If you had a 12 bit depth you could have a codec that just compresses it linearly to 8 bit samples by truncating the last 3 bits of the 12 bit samples, i.e. rounding down to a multiple of 8. This increases the quantisation noise in the samples because when you expand the samples to 12 bits again by adding 3 0s to the end, the samples now are more inaccurate and have higher granularity. Linear companding is therefore lossy, and you get identical to what you would have got if you just sampled with 8 bit samples in the first place, and therefore you get the dynamic range of an 8 bit depth sampling. So you don't preserve the dynamic range of the original signal.

That's why you get codecs like G.711 that use non linear companding such as A law companding, because they map the 12 bit samples of lower amplitudes to the 8 bit amplitude levels at 1:1 rather than 8:1 across the board, and then the higher amplitude samples obviously at 64:1, to make up for it, such that you get the same average 8:1 compression across the board. But of course, because most of the signal is in this dynamic range, you end up getting lower average quantisation noise, because most of the signal is quantised as if it were 12 bit PCM, so when you reverse this to get the 12 bit PCM samples again, the quantisation noise is similar to if it were truly 12 bit PCM, meaning the inherent dynamic range in these samples is now close to 12 bit PCM instead of the 8 bit PCM they were compressed to.

If you want to preserve the dynamic range of a signal in the analogue domain, you map it to the same dynamic range using an A law curve. Mapping it linearly will do absolutely nothing because the signal will just be linearly scaled, meaning it will have the same dynamic range (unless a linear scaling down causes it to drop below the noise floor of the dynamic range of the analogue circuitry, then the dynamic range will be reduced), but altering it with a companding curve will cause an 8 bit quantisation to quantise in the same way the 12 to 8 bit sample digital conversion does, except entirely analoguely. So you just get those 8 bit samples mentioned earlier straight out of the ADC. So you can actually do the companding curve in physical circuitry on the physical signal.

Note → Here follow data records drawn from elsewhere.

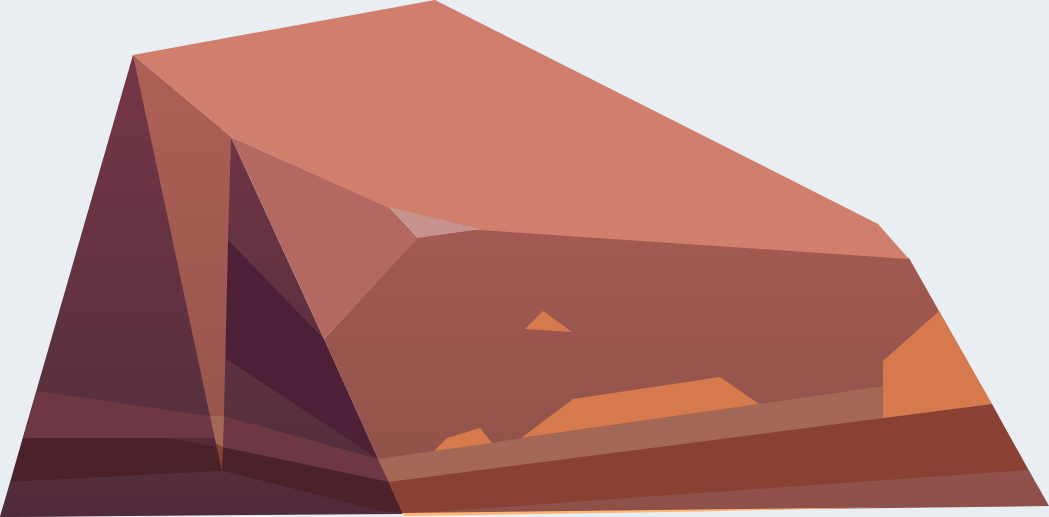
<!DOCTYPE html>
<html lang="en">
<head>
<meta charset="utf-8">
<title>Desert rock</title>
<style>
:root {
  --sky: #e8eef2;
  --top: #d07f6c;
  --bevel: #b36961;
  --glint: #c7928c;
  --orange: #d67a4d;
  --ledge: #a36956;
  --rust: #8a4134;
  --plum-band: #6d3743;
  --maroon: #4c222a;
  --maroon-light: #552b39;
  --plum-deep: #4e2139;
  --glow: #ffb674;
}
html, body { margin: 0; height: 100%; overflow: hidden; background: var(--sky); }
svg { display: block; width: 1049px; height: 517px; }
.top { fill: var(--top); }
.bevel { fill: var(--bevel); }
.glint { fill: var(--glint); }
.patch { fill: var(--orange); }
.ledge { fill: var(--ledge); }
.rust { fill: var(--rust); }
.plum-band { fill: var(--plum-band); }
.maroon { fill: var(--maroon); }
.maroon-light { fill: var(--maroon-light); }
.plum-deep { fill: var(--plum-deep); }
.glow { fill: var(--glow); }
</style>
</head>
<body>
<svg viewBox="0 0 1049 517" role="img" aria-label="Faceted desert rock">
  <defs>
    <linearGradient id="shade" gradientUnits="userSpaceOnUse" x1="0" y1="55" x2="0" y2="460">
      <stop offset="0" stop-color="#753647"/>
      <stop offset="1" stop-color="#542f3d"/>
    </linearGradient>
    <linearGradient id="ridge" gradientUnits="userSpaceOnUse" x1="0" y1="55" x2="0" y2="470">
      <stop offset="0" stop-color="#ae6056"/>
      <stop offset="1" stop-color="#94544b"/>
    </linearGradient>
    <linearGradient id="front" gradientUnits="userSpaceOnUse" x1="0" y1="228" x2="0" y2="510">
      <stop offset="0" stop-color="#a35a52"/>
      <stop offset="1" stop-color="#8d5149"/>
    </linearGradient>
    <linearGradient id="foot" gradientUnits="userSpaceOnUse" x1="0" y1="468" x2="0" y2="517">
      <stop offset="0" stop-color="#54303c"/>
      <stop offset="1" stop-color="#4e2a3b"/>
    </linearGradient>
  </defs>

  <g id="shaded-side">
    <polygon fill="url(#shade)" points="133,55 231,137 324,339 403,514 0,517"/>
    <polygon class="plum-deep" points="228,240 324,339 378,459 225,358"/>
    <polygon class="plum-band" points="37,391 210,416 224,416 378,459 389,482 222,447 216,438 23,438"/>
    <polygon class="maroon" points="23,438 216,438 222,447 389,482 403,513 380,511 222,471 11,482"/>
    <polygon class="maroon-light" points="168,438 216,438 217,447"/>
    <polygon fill="url(#foot)" points="11,482 222,471 388,513 0,517"/>
  </g>

  <g id="ridge-face">
    <polygon fill="url(#ridge)" points="133,55 231,137 228,240 224,416 210,416"/>
    <polygon class="ledge" points="210,416 224,416 223,447 216,444"/>
    <polygon class="rust" points="216,444 223,447 222,471"/>
  </g>

  <g id="front-face">
    <polygon fill="url(#front)" points="324,339 418,237 480,229 909,258 1049,506 403,514"/>
    <polygon class="ledge" points="378,459 884,386 884,419 389,482"/>
    <polygon class="rust" points="389,482 992,404 1028,470 403,514"/>
    <polygon class="glow" points="402,513 880,507.5 700,511.5 404,516"/>
  </g>

  <g id="sunlit-patches" class="patch">
    <polygon points="543,311 572,332 525,329"/>
    <polygon points="434,451 447,438 480,428 492,443"/>
    <polygon points="521,438 573,399 720,377 759,404"/>
    <polygon points="883,361 939,311 992,404 883,418"/>
  </g>

  <g id="upper-facets">
    <polygon class="bevel" points="231,137 389,207 418,238 324,339"/>
    <polygon class="top" points="133,55 435,0 878,224 909,259 480,230 389,208 231,137"/>
    <polygon class="glint" points="389,207 480,229 418,238"/>
  </g>
</svg>
</body>
</html>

In this case you don't compress the physical dynamic range, you just compress and expand the signal at a net 1:1 change because you're doing the digital domain companding but in the analogue domain.

In compression of an analogue domain or digital domain analogue audio signal, where it is the final product, it is usually shown on an unnormalised plot where the input and output dynamic range (on the axes) are the same, in this case a 1:1 compression is $$y = x$$ and maps the amplitudes 1:1, whereas the dynamic range is compressed 4:1 above the threshold for instance, and you can see the new dynamic range on the output axis (y). In the digital domain, the dynamic range of the signal is capped on the lower bound to V*1, but may of course not have a peak that low, so the dynamic range of an N bit-depth signal is less than or equal to the dynamic range of an N bit ADC.